Solar has been making steady progress over the past few years. In some countries its costs are coming close to parity with those of energy produced from conventional sources.
But until now the breakthrough that would propel it from a miniscule share of the world’s energy generation to a big player has proved elusive.
Could siting installations of solar panels on water, where they could easily (and using little energy) be moved to catch the sun be the game changer renewable energy proponents have been waiting for?
It’s another of those, on the face of it, very promising ideas being thrown up by small, questing companies and researchers. Many will fail: will US company Pyron Solar be any different?
Pyron is testing a 20 kW installation of solar panels in San Diego which it hopes will generate electricity at higher efficiencies and lower costs than conventional flat-panel photovoltaic systems.
The panels sit on a body of water the size of a large swimming pool. A small 12 vote electric motor moves them around easily to follow the sun. Water is used as a passive coolant to disperse the heat generated by the photovoltaic cells to prevent overheating of critical system components, and for increased efficiency.
Pyron President Stephanie Rosenthal told Jim Motavalli of the New York Times the installations would be suitable for calm rivers, ponds and man-made pools.
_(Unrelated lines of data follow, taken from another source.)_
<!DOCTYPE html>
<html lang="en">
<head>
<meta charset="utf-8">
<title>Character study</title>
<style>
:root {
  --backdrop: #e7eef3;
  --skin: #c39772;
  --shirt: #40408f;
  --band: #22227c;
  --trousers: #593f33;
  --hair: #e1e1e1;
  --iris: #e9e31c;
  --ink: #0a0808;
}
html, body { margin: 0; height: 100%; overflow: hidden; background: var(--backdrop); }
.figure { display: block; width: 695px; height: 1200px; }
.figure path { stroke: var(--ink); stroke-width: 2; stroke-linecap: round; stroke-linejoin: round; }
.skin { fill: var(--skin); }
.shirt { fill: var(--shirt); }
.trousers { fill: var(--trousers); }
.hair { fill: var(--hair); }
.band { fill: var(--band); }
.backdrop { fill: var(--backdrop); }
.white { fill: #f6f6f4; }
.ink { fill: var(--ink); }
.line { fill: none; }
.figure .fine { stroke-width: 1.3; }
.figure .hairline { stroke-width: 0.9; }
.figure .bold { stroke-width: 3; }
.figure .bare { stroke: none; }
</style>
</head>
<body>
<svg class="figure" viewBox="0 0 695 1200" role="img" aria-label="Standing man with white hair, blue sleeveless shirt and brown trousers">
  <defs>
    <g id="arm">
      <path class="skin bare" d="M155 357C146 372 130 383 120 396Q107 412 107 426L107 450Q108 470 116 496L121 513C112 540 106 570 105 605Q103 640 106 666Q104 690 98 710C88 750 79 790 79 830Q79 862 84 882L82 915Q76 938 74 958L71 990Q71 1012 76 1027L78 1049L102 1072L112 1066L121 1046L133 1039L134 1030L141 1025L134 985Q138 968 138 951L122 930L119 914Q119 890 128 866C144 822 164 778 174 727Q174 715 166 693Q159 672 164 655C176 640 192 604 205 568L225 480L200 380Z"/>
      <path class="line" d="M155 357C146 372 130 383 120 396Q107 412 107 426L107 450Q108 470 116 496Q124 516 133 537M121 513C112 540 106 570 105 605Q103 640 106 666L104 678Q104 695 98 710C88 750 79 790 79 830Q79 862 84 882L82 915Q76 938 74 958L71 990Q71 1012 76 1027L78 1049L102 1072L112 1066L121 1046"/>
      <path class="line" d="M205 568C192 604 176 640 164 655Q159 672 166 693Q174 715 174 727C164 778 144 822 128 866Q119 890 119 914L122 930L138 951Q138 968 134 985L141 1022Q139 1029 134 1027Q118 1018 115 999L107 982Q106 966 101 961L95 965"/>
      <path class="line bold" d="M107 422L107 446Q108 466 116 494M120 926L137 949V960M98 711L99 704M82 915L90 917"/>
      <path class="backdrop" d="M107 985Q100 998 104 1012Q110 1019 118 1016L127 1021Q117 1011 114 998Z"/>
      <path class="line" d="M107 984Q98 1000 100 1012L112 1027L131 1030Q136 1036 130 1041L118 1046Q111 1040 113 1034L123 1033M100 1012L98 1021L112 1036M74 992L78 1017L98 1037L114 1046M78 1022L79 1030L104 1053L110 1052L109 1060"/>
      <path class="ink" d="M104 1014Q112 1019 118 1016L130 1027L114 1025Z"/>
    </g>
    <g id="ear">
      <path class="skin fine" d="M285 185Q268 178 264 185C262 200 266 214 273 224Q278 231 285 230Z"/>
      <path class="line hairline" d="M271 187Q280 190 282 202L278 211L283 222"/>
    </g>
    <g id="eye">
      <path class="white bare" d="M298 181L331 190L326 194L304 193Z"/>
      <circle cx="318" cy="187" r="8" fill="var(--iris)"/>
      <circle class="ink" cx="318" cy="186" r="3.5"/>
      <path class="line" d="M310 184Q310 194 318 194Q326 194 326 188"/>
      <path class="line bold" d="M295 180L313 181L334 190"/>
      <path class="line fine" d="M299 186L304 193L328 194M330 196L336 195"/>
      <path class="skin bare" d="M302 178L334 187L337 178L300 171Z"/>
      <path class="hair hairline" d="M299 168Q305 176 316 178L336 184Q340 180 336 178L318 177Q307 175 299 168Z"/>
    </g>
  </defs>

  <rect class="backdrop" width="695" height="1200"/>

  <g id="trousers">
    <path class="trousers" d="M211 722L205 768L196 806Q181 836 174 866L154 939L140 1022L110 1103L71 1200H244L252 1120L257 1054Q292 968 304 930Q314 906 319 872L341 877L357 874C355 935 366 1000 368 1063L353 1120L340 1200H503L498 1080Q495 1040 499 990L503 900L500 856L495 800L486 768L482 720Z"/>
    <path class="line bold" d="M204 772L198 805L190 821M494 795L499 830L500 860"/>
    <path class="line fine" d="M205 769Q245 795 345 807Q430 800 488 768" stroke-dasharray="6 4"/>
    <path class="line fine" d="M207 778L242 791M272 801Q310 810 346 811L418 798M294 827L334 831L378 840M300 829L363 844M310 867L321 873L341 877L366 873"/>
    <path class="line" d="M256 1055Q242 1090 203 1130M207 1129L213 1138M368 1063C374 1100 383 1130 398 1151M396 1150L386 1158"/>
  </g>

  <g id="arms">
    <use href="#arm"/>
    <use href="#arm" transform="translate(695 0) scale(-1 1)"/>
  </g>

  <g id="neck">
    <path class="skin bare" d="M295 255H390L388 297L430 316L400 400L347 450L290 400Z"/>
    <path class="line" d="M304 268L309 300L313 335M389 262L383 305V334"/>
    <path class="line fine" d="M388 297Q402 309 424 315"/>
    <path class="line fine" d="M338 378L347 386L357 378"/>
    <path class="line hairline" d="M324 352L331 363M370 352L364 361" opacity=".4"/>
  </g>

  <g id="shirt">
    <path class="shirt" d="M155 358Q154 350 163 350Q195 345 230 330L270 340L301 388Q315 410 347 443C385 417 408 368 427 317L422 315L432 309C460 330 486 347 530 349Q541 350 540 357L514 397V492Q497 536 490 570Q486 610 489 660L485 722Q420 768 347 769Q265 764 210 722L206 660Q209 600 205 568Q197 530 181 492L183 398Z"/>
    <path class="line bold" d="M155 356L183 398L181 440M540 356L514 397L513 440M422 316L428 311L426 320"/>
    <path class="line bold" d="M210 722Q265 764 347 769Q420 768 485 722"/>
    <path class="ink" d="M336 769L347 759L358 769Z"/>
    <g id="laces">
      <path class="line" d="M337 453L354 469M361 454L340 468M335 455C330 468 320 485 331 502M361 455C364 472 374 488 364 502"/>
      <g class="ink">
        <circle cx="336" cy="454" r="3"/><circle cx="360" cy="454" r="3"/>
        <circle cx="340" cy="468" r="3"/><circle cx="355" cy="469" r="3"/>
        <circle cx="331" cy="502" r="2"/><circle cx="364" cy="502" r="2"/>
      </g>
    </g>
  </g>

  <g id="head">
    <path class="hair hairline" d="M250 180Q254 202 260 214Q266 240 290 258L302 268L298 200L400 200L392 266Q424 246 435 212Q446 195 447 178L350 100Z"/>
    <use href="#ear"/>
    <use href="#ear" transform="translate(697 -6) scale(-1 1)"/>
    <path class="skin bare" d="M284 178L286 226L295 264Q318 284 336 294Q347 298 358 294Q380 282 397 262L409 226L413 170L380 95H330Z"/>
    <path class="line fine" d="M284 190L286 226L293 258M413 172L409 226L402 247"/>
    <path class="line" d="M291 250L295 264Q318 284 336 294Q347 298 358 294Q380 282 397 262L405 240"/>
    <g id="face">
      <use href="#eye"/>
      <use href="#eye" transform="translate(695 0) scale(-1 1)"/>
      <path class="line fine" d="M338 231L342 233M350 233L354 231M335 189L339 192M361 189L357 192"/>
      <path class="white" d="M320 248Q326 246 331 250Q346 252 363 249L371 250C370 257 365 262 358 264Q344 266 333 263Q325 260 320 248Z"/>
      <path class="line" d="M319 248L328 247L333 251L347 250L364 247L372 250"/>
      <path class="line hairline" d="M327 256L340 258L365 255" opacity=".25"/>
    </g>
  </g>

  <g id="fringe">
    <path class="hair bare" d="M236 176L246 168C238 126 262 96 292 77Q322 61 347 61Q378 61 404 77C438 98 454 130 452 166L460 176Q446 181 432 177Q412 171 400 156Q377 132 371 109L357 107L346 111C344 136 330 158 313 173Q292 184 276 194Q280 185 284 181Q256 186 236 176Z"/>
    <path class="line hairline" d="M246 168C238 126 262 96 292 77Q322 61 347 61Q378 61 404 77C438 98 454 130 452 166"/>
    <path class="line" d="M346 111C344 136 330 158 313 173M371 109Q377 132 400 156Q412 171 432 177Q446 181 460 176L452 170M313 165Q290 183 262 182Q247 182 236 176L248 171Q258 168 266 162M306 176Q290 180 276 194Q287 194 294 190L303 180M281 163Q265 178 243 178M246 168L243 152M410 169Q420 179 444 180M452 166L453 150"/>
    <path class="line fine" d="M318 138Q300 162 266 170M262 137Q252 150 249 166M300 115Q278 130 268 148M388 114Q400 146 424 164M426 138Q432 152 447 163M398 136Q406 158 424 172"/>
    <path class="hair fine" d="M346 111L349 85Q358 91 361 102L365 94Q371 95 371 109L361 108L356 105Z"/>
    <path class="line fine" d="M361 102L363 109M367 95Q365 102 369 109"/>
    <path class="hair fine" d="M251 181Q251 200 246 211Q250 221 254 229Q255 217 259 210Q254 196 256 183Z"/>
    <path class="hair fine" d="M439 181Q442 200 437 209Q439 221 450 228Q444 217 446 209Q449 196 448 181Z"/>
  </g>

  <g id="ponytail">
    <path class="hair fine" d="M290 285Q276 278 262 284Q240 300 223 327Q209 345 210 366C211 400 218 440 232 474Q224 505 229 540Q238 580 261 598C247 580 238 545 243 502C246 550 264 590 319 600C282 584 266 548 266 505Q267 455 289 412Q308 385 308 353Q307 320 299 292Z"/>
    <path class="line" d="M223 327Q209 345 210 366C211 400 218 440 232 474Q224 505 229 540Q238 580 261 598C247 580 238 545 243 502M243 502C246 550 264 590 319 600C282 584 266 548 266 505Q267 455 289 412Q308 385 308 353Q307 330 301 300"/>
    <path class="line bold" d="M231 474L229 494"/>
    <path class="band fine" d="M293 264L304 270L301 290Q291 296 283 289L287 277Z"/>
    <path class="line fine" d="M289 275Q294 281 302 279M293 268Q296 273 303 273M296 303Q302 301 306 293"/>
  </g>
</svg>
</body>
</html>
They might also be put on reservoirs , or areas of wastewater, or even in the water hazards on golf courses. The panels, kept cool on hot days by the water, can be mounted low to the ground, so they don’t shade each other and can withstand high winds that could topple a tall solar tower, on a a very small “footprint”. The estimate is that a system on three acres could produce a megawatt of solar power.
Pyron uses an acrylic concentrating lens, which concentrate the sun’s rays on a small optical device, which then spreads the sunlight evenly over photovoltaic cells to generate electricity.
According to Pyron, the new technology has the potential to cut solar power costs by more than half, as compared with typical commercial rooftop flat-panel photovoltaic systems. The savings are due, in part, to the use of the concentrating optical devices, rather than more expensive semi-conductor material.
See this Forbes blog